A little-known New York City child care network that won a huge city contract for government-subsidized day care programs has had trouble paying its bills, the Forward has learned.
Less than a month after the group — which is operated by a Hasidic rabbi — opened 20 new subsidized child care sites, it told employees that it would be unable to make payroll, according to an e-mail from the group’s chief financial officer, obtained by the Forward.
The network, called B’Above Worldwide Institute, was relatively unknown until this spring, when the Forward reported that it was set to receive contracts worth roughly $31 million annually for 3,000 children at 42 day care centers across New York City. Previously, it had served just 1,000 children at 19 sites. Critics at the time questioned how the network received so many child care slots — 1,000 more seats than the next-largest child care network.
The organization blames its lack of funds on the city, which it says hasn’t lived up to its funding commitments. The shortfall deepens outstanding questions about EarlyLearn NYC, the city initiative that awarded the new contracts to B’Above.
EarlyLearn NYC constituted a massive reorganization of the process by which the city allocates funds for child care programs for low-income families. City officials have questioned the process by which the city’s Administration for Children’s Services (ACS), which oversees the program, chose new child care contractors — in many instances, at the expense of longstanding local providers. New York City Comptroller John Liu called the process a “disaster” in a June statement.
EarlyLearn NYC’s child care centers opened for business on October 1. The centers are now serving 45,000 infants, toddlers and preschoolers in scores of sites around the city. The contracts governing the program, however, have not yet been fully approved. Some are still making their way through the city’s lengthy contracting process, and ACS has extended bridge loans to some of the organizations to help them cover their bills as they await payment from EarlyLearn NYC.
In an email to his staff on October 24, B’Above CFO Jeffrey Stern blamed ACS for his organization’s inability to pay salaries. ACS “has not provided any funding to us for the EarlyLearn program,” Stern wrote. “Until we receive funding from ACS, any payments due our sites, for payroll, leasing, or otherwise will not be met.”

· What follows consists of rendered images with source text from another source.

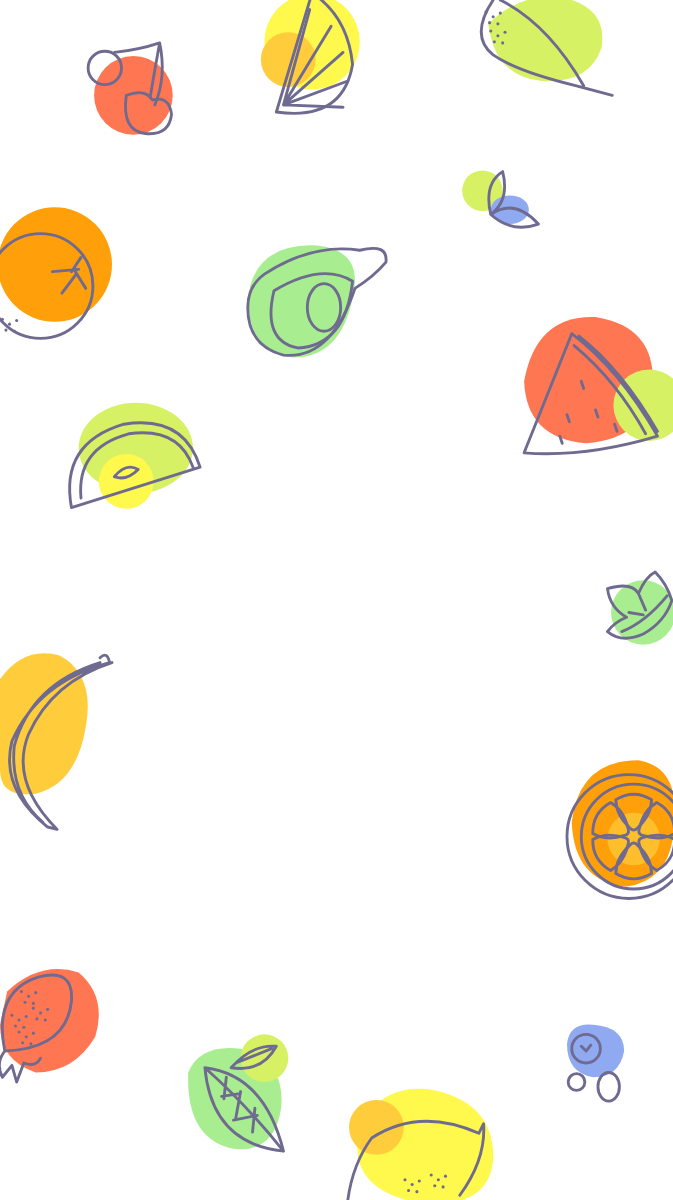
<!DOCTYPE html>
<html lang="en">
<head>
<meta charset="utf-8">
<title>Fruit Doodle Frame</title>
<style>
  :root {
    --paper: #ffffff;
    --ink: #6f6a8f;
    --berry-red: #ff7752;
    --lemon-yellow: #fff84d;
    --banana-gold: #ffcd3c;
    --orange: #ff9f0a;
    --leaf-green: #a8ee90;
    --lime: #d6f264;
    --blueberry: #8faaf0;
  }
  html, body { margin: 0; padding: 0; overflow: hidden; background: var(--paper); }
  .canvas { width: 673px; height: 1200px; position: relative; overflow: hidden; background: var(--paper); }
  .canvas svg { display: block; }
  .line { fill: none; stroke: var(--ink); stroke-width: 2.4; stroke-linecap: round; stroke-linejoin: round; }
  .dot { fill: var(--ink); }
  .red { fill: var(--berry-red); }
  .yellow { fill: var(--lemon-yellow); }
  .gold { fill: var(--banana-gold); }
  .orange { fill: var(--orange); }
  .green { fill: var(--leaf-green); }
  .lime { fill: var(--lime); }
  .blue { fill: var(--blueberry); }
</style>
</head>
<body>
<main class="canvas">
<svg width="673" height="1200" viewBox="0 0 565 1007" preserveAspectRatio="none" aria-label="Hand-drawn fruit doodles framing an empty centre">
  <defs>
    <g id="seed-dots">
      <circle class="dot" cx="0" cy="0" r="1.3"/>
      <circle class="dot" cx="6" cy="4" r="1.3"/>
      <circle class="dot" cx="12" cy="1" r="1.3"/>
      <circle class="dot" cx="3" cy="9" r="1.3"/>
      <circle class="dot" cx="10" cy="10" r="1.3"/>
    </g>
    <path id="orange-segment" class="line" d="M-3 -7 Q-15 -18 -15 -31 Q0 -40 15 -31 Q15 -18 3 -7 Q0 -4 -3 -7 Z"/>
  </defs>

  <g id="cherries">
    <circle class="red" cx="112" cy="80" r="33"/>
    <circle class="line" cx="88" cy="57" r="14"/>
    <path class="line" d="M106 80 q16 -6 22 4 q14 -4 16 12 q-2 18 -22 16 q-20 -2 -16 -32z"/>
    <path class="line" d="M96 44 q20 -2 38 -8 M134 36 q-4 22 -8 46 M134 36 q6 28 -4 52"/>
  </g>

  <g id="lemon-slice-top">
    <circle class="yellow" cx="262" cy="35" r="40"/>
    <circle class="gold" cx="242" cy="50" r="23"/>
    <path class="line" d="M232 94 q56 8 64 -40 q-4 -40 -34 -60 z"/>
    <path class="line" d="M238 88 l22 -80 M238 88 l40 -66 M238 88 l50 -44 M238 88 l54 -20 M238 88 l50 2"/>
  </g>

  <g id="pear">
    <path class="lime" d="M410 20 q30 -30 70 -20 q30 10 25 40 q-10 30 -50 28 q-40 -4 -45 -48z"/>
    <path class="line" d="M414 0 q-20 30 0 46 q20 14 70 26 l30 8 M420 0 q40 20 70 72"/>
    <use href="#seed-dots" x="408" y="10"/>
    <use href="#seed-dots" x="412" y="26"/>
  </g>

  <g id="sprig">
    <circle class="lime" cx="405" cy="160" r="17"/>
    <ellipse class="blue" cx="428" cy="176" rx="16" ry="12"/>
    <path class="line" d="M412 180 q20 -14 40 8 q-22 8 -40 -8z M412 180 q-6 -26 10 -36 q6 24 -10 36z"/>
  </g>

  <g id="orange-whole">
    <circle class="orange" cx="46" cy="222" r="48"/>
    <circle class="line" cx="34" cy="240" r="44"/>
    <path class="line" d="M44 228 l22 -2 M60 228 l8 -12 M64 230 l-12 16 M62 226 l10 16"/>
    <use href="#seed-dots" x="2" y="268"/>
  </g>

  <g id="avocado">
    <path class="green" d="M210 240 q10 -36 56 -34 q40 4 30 44 q-10 50 -50 50 q-44 -8 -36 -60z"/>
    <path class="line" d="M222 230 q40 -26 80 -20 q24 -6 22 10 q-10 12 -26 22 q-20 60 -60 56 q-30 -8 -30 -40 q0 -18 14 -28z"/>
    <path class="line" d="M230 244 q40 -24 66 -8 q-6 54 -46 56 q-30 -6 -20 -48z"/>
    <ellipse class="line" cx="272" cy="258" rx="14" ry="20"/>
  </g>

  <g id="lime-slice">
    <ellipse class="lime" cx="114" cy="376" rx="48" ry="38"/>
    <circle class="yellow" cx="106" cy="404" r="23"/>
    <path class="line" d="M60 426 q-10 -54 44 -70 q50 -8 64 36 z M68 418 q-4 -42 40 -54 q42 -6 54 28"/>
    <path class="line" d="M96 400 q10 -12 20 -6 q-10 10 -20 6z"/>
  </g>

  <g id="watermelon">
    <path class="red" d="M440 320 q10 -56 60 -54 q50 8 48 56 q-4 46 -56 50 q-50 -4 -52 -52z"/>
    <circle class="lime" cx="545" cy="340" r="30"/>
    <path class="line" d="M440 380 l40 -100 q40 30 72 86 q-60 18 -112 14z M482 290 q36 30 60 74 M486 282 q36 28 66 80"/>
    <path class="line" d="M488 320 l2 6 M500 344 l2 6 M476 348 l2 6 M516 356 l2 6 M470 366 l2 6"/>
  </g>

  <g id="mint-leaf">
    <circle class="green" cx="540" cy="514" r="27"/>
    <path class="line" d="M510 494 q20 -6 26 4 q6 -14 14 -18 q10 10 14 24 q-6 18 -24 28 q-18 8 -30 -2 q6 -8 16 -12 q-14 -8 -16 -24z M522 530 q20 -8 38 -30 M536 498 l6 14 M528 514 l12 2"/>
  </g>

  <g id="banana">
    <path class="gold" d="M0 570 q20 -28 50 -20 q30 16 22 60 q-8 48 -42 56 q-30 4 -30 -20z"/>
    <path class="line" d="M84 552 q6 -6 8 4 q-60 16 -82 66 q-10 40 30 72 l8 2 q-40 -40 -24 -80 q20 -44 70 -60 M84 556 q-58 18 -72 70 q-4 40 24 64"/>
  </g>

  <g id="orange-slice">
    <path class="orange" d="M480 690 q6 -52 56 -52 q34 6 30 50 q0 50 -40 56 q-44 -4 -46 -54z"/>
    <circle class="gold" cx="532" cy="704" r="22" opacity="0.7"/>
    <circle class="line" cx="528" cy="702" r="52"/>
    <circle class="line" cx="532" cy="702" r="44"/>
    <use href="#orange-segment" transform="translate(532 702) rotate(0)"/>
    <use href="#orange-segment" transform="translate(532 702) rotate(60)"/>
    <use href="#orange-segment" transform="translate(532 702) rotate(120)"/>
    <use href="#orange-segment" transform="translate(532 702) rotate(180)"/>
    <use href="#orange-segment" transform="translate(532 702) rotate(240)"/>
    <use href="#orange-segment" transform="translate(532 702) rotate(300)"/>
  </g>

  <g id="strawberry">
    <path class="red" d="M6 832 q28 -26 60 -16 q24 20 14 54 q-18 30 -50 30 q-30 -10 -30 -40z"/>
    <path class="line" d="M4 882 q-10 -50 28 -62 q30 -8 28 20 q-4 40 -56 42z M4 882 q-8 10 -2 22 l8 -10 l4 14 l6 -16 q10 4 14 -4"/>
    <use href="#seed-dots" x="18" y="832"/>
    <use href="#seed-dots" x="10" y="852"/>
    <use href="#seed-dots" x="28" y="846"/>
    <use href="#seed-dots" x="16" y="866"/>
  </g>

  <g id="leafy-sprig">
    <path class="green" d="M158 900 q10 -24 44 -20 q38 10 34 50 q-6 38 -40 34 q-40 -8 -38 -64z"/>
    <circle class="lime" cx="222" cy="888" r="20"/>
    <path class="line" d="M172 896 q50 6 66 70 q-60 -6 -66 -70z M172 896 q34 30 66 70 M190 904 l-2 18 M202 916 l-4 22 M214 930 l-2 20 M186 920 l14 -2 M196 940 l20 -4"/>
    <path class="line" d="M194 896 q18 -20 38 -18 q-12 22 -38 18z M198 892 l30 -12"/>
  </g>

  <g id="blueberries">
    <path class="blue" d="M476 876 q2 -18 22 -16 q26 2 26 22 q-4 22 -26 22 q-22 -4 -22 -28z"/>
    <circle class="line" cx="492" cy="880" r="12"/>
    <path class="line" d="M488 878 l4 4 l4 -5"/>
    <circle class="line" cx="484" cy="908" r="7"/>
    <ellipse class="line" cx="511" cy="912" rx="9" ry="12"/>
  </g>

  <g id="lemon-whole">
    <path class="yellow" d="M300 960 q10 -50 60 -46 q56 10 54 60 q-4 40 -60 36 q-56 -10 -54 -50z"/>
    <circle class="gold" cx="316" cy="946" r="23"/>
    <path class="line" d="M292 1007 q4 -30 20 -52 q40 -26 90 -4 l4 -8 q2 30 -20 60"/>
    <use href="#seed-dots" x="340" y="990"/>
    <use href="#seed-dots" x="362" y="986"/>
  </g>
</svg>
</main>
</body>
</html>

Stern alleged that ACS had promised payments and a bridge loan until the contract was approved but asserts that neither came through.
B’Above has received over $600,000 in disbursements from ACS since August, according to an online database maintained by the comptroller’s office. It’s unclear how much of the EarlyLearn commitment to B’Above that amount represents. The most recent payment of $30,000 was made on October 18, less than a week before B’Above announced it couldn’t make payroll.
It’s not certain whether B’Above’s cash flow problems continue. Stern did not respond to multiple requests for comment. Rabbi Eliezer Vogel, B’Above’s director, also did not respond to a request for comment. When reached by phone, Steve Kaplan, the group’s assistant director, said he could not comment.
In a statement, ACS said that it was doing its best to ensure that the child care agencies received the city dollars they were owed. “The Administration for Children’s Services continues to work diligently so that EarlyLearn NYC providers are compensated; the vast majority are currently receiving payment directly or via loans,” the agency wrote. “We are working with the remaining providers to facilitate the signature and submission of their contracts.” A spokesperson for ACS could not comment specifically about B’Above, nor could a spokesperson at the comptroller’s office.
In his e-mail to staff, Stern wrote that the organization had spent “hundreds of thousands” of dollars preparing sites so that they could receive the proper licensing.
Some of B’Above’s troubles could stem from the apparently unique model that Vogel described to the Forward in May. The Hasidic rabbi — who lives in the Orthodox upstate town of Spring Valley, N.Y. — told the Forward that his organization had partnered with small yeshivas in Brooklyn that were leasing space to him to run the subsidized child care programs.
Many of the B’Above network’s child care locations are in the Orthodox Brooklyn neighborhoods of Boro Park, Williamsburg and Crown Heights.
While some other EarlyLearn NYC providers are essentially continuing previous arrangements with ACS under the new EarlyLearn NYC contracts, B’Above’s massive growth means that many of its locations are new and therefore could require substantial investments. That could mean that the organization was making a gamble that revenue would help balance cash flow — a gamble that went sour in late October, when city funding didn’t come through.
Though the EarlyLearn NYC issue drew significant attention back in the spring — as members of the City Council complained that longstanding child care providers in their districts had lost city contracts in the reorganization — the issue seems to have been wiped off the table amidst the struggle to recover from the massive hurricane. Even as children begin to enter EarlyLearn NYC programs, council members who had previously organized hearings on the issue are not returning phone queries, while their spokespeople explain that they have been spending their time in the city’s flood-ravaged neighborhoods. Even spokespeople at city agencies say that the flooding has taken up much of their time and energy.
The issue, however, is certain to gain new traction in the coming months, as budget conversations resume in the City Council.
Contact Josh Nathan-Kazis at email@example.com, or follow him on Twitter @joshnathankazis